> _Data records_:
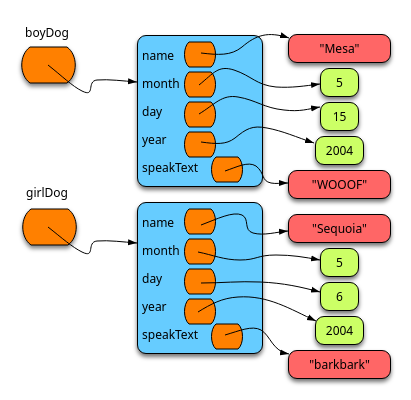
<!DOCTYPE html>
<html lang="en">
<head>
<meta charset="utf-8">
<title>Dog objects and their fields</title>
<style>
:root {
  --paper: #ffffff;
  --ink: #000000;
  --record: #66ccff;
  --reference: #ff8000;
  --string: #ff6666;
  --number: #ccff66;
  --shadow: 0 3px 4px rgba(0, 0, 0, .55);
}
* { box-sizing: border-box; margin: 0; padding: 0; }
html, body { width: 411px; height: 400px; overflow: hidden; background: var(--paper); }
.diagram {
  position: relative;
  width: 411px;
  height: 400px;
  font: 12px/16px "Noto Sans", "Open Sans", sans-serif;
  color: var(--ink);
}
.variable, .record, .value { position: absolute; }
.variable { left: 17px; width: 60px; text-align: center; font-weight: 400; }
.record {
  left: 137px;
  width: 126px;
  height: 152px;
  padding: 6px 4px;
  border: 1px solid var(--ink);
  border-radius: 9px;
  background: var(--record);
  box-shadow: var(--shadow);
  list-style: none;
}
.record li { height: 28px; line-height: 28px; }
.value {
  display: flex;
  align-items: center;
  justify-content: center;
  height: 29px;
  border: 1px solid var(--ink);
  border-radius: 9px;
  box-shadow: var(--shadow);
}
.string { left: 288px; width: 103px; background: var(--string); }
.number { left: 320px; width: 39px; background: var(--number); }
.number.wide { left: 315px; width: 49px; }
.links { position: absolute; inset: 0; }
.slots, .holders { fill: var(--reference); stroke: var(--ink); }
.holders { filter: drop-shadow(0 3px 2px rgba(0, 0, 0, .5)); }
.arrows { fill: none; stroke: var(--ink); }
</style>
</head>
<body>
<main class="diagram">
  <h2 class="variable" style="top:25px;font-size:12px">boyDog</h2>
  <ul class="record" style="top:35px">
    <li>name</li><li>month</li><li>day</li><li>year</li><li>speakText</li>
  </ul>
  <div class="value string" style="top:34px">"Mesa"</div>
  <div class="value number" style="top:68px">5</div>
  <div class="value number" style="top:102px">15</div>
  <div class="value number wide" style="top:136px">2004</div>
  <div class="value string" style="top:170px">"WOOOF"</div>

  <h2 class="variable" style="top:185px;font-size:12px">girlDog</h2>
  <ul class="record" style="top:202px">
    <li>name</li><li>month</li><li>day</li><li>year</li><li>speakText</li>
  </ul>
  <div class="value string" style="top:214px">"Sequoia"</div>
  <div class="value number" style="top:248px">5</div>
  <div class="value number" style="top:282px">6</div>
  <div class="value number wide" style="top:316px">2004</div>
  <div class="value string" style="top:350px">"barkbark"</div>

  <svg class="links" width="411" height="400" viewBox="0 0 411 400" aria-hidden="true">
    <defs>
      <path id="slot" d="M5 0H27C33 5 33 20 27 25H5C-1 20 -1 5 5 0Z"/>
      <path id="holder" d="M9 0H46C57 8 57 28 46 36H9C-2 28 -2 8 9 0Z"/>
      <marker id="tip" markerUnits="userSpaceOnUse" markerWidth="10" markerHeight="8" refX="9" refY="4" orient="auto">
        <path d="M0 1L9 4L0 7Z" fill="#000" stroke="none"/>
      </marker>
    </defs>
    <g class="holders">
      <use href="#holder" x="21" y="47"/>
      <use href="#holder" x="22" y="209"/>
    </g>
    <g class="slots">
      <use href="#slot" x="184" y="42"/>
      <use href="#slot" x="184" y="72"/>
      <use href="#slot" x="184" y="102"/>
      <use href="#slot" x="184" y="132"/>
      <use href="#slot" x="211" y="157"/>
      <use href="#slot" x="184" y="209"/>
      <use href="#slot" x="184" y="239"/>
      <use href="#slot" x="184" y="269"/>
      <use href="#slot" x="184" y="299"/>
      <use href="#slot" x="211" y="324"/>
    </g>
    <g class="arrows" marker-end="url(#tip)">
      <path marker-end="url(#tip)" d="M48 65C62 76 72 86 82 91C96 98 86 81 97 80C109 79 123 81 137 82"/>
      <path marker-end="url(#tip)" d="M201 53C218 55 231 56 242 47C256 35 268 31 289 38"/>
      <path marker-end="url(#tip)" d="M199 85C214 73 218 65 234 70C252 76 256 85 276 87C292 88 304 86 320 84"/>
      <path marker-end="url(#tip)" d="M199 114C214 105 222 94 238 97C256 100 264 108 284 110C300 112 308 109 320 107"/>
      <path marker-end="url(#tip)" d="M201 142C216 144 226 145 235 138C246 129 252 125 267 128C283 131 296 137 314 143"/>
      <path marker-end="url(#tip)" d="M225 171C237 167 248 161 256 166C265 173 261 181 271 183C276 184 281 183 288 183"/>
      <path marker-end="url(#tip)" d="M48 227C62 238 72 247 82 252C96 259 86 242 97 241C109 240 123 242 137 243"/>
      <path marker-end="url(#tip)" d="M201 225C217 219 233 211 242 215C250 219 243 230 253 233C264 236 276 232 288 231"/>
      <path marker-end="url(#tip)" d="M198 252C213 255 224 260 240 260C257 260 257 255 276 255C292 255 304 257 320 260"/>
      <path marker-end="url(#tip)" d="M201 283C222 283 239 281 260 282C284 283 301 287 320 292"/>
      <path marker-end="url(#tip)" d="M198 312C211 304 222 298 238 297C268 295 290 309 316 321"/>
      <path marker-end="url(#tip)" d="M225 335C239 331 252 325 261 330C271 336 272 351 289 354"/>
    </g>
  </svg>
</main>
</body>
</html>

> _Exercise instructions_:
Using the records above, list each line that includes "left".

> _The answer_:
.variable { left: 17px; width: 60px; text-align: center; font-weight: 400; }
  left: 137px;
.string { left: 288px; width: 103px; background: var(--string); }
.number { left: 320px; width: 39px; background: var(--number); }
.number.wide { left: 315px; width: 49px; }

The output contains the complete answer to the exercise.